• _WORK REQUIRED_
Find every line in the data that contains the word "position". Return each of those lines.

====== RECORDS PROVIDED ======

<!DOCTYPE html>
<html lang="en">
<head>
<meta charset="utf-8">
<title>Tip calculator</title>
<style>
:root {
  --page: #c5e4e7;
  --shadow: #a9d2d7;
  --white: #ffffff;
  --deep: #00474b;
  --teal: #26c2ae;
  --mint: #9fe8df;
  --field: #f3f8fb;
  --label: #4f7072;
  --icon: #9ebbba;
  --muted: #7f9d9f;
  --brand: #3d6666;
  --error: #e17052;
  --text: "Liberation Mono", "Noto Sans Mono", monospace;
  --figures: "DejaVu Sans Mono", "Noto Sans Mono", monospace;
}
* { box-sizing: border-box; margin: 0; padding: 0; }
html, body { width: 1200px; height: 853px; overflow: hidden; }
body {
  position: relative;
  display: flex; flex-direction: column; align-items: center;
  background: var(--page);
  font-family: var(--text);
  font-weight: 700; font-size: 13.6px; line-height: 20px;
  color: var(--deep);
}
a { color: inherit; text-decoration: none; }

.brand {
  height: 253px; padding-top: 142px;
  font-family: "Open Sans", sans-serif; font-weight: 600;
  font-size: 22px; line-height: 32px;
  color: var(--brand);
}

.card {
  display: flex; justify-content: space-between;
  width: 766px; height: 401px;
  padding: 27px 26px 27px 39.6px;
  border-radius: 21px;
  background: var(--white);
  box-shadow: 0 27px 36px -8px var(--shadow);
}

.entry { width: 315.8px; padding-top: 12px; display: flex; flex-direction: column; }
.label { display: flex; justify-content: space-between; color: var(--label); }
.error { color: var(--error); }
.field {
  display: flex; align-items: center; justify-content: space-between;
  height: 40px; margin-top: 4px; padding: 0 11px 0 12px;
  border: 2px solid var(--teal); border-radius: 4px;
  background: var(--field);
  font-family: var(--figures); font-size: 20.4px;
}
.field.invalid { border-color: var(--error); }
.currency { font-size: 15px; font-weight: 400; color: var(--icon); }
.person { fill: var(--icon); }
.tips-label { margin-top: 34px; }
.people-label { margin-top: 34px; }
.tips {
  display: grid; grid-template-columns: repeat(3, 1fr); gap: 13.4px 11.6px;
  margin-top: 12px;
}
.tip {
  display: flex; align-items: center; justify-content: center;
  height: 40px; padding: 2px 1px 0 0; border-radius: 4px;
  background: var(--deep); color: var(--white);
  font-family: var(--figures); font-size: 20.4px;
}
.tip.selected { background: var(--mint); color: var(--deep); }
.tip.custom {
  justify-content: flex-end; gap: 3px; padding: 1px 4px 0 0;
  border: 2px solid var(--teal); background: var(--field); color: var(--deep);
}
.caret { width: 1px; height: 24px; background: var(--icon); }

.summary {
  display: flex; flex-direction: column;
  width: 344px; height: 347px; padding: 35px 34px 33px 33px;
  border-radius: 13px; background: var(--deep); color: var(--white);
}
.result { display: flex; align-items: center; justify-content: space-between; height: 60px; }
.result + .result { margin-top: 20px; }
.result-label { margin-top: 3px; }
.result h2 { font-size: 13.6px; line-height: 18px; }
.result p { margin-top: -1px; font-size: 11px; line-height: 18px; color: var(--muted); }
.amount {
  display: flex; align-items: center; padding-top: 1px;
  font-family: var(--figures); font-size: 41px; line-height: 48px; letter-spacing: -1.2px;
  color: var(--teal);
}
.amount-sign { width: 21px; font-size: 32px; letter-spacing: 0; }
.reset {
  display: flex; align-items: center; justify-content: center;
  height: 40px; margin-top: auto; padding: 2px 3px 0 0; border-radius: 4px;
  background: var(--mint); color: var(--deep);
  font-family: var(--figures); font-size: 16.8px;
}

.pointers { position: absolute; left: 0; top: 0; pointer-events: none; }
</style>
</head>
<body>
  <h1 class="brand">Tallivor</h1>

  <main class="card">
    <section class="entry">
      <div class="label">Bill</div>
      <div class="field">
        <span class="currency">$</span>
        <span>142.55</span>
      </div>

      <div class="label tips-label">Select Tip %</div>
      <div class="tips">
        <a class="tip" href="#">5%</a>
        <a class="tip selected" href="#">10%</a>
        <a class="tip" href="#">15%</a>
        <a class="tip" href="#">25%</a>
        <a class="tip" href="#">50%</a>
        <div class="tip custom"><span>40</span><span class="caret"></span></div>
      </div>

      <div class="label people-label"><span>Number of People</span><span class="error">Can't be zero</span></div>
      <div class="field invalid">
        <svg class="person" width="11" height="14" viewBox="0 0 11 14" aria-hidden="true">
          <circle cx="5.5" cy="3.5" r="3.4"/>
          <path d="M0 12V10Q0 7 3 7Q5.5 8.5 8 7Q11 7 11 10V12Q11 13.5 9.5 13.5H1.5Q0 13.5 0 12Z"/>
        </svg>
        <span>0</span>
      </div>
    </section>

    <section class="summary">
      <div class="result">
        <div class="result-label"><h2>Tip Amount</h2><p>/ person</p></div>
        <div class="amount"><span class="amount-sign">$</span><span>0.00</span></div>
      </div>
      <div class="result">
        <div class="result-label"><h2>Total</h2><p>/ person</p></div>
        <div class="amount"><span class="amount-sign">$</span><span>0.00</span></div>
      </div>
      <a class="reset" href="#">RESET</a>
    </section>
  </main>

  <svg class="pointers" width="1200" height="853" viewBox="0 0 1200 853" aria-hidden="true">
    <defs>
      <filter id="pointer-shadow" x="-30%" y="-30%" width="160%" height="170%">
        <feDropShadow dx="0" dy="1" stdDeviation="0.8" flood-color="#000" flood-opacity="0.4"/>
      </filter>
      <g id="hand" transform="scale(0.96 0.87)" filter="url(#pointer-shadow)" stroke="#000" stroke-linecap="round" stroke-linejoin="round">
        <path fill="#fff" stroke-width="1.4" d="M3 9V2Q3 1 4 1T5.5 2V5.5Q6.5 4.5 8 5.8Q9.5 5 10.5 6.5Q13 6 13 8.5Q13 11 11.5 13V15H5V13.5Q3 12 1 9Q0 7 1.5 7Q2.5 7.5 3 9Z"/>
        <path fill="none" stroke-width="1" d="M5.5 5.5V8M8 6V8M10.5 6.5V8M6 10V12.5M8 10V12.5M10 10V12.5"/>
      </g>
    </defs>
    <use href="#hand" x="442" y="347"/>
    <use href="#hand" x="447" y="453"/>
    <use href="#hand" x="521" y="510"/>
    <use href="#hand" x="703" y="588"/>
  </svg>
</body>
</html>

======

• _TASK RESULT_
  position: relative;
.pointers { position: absolute; left: 0; top: 0; pointer-events: none; }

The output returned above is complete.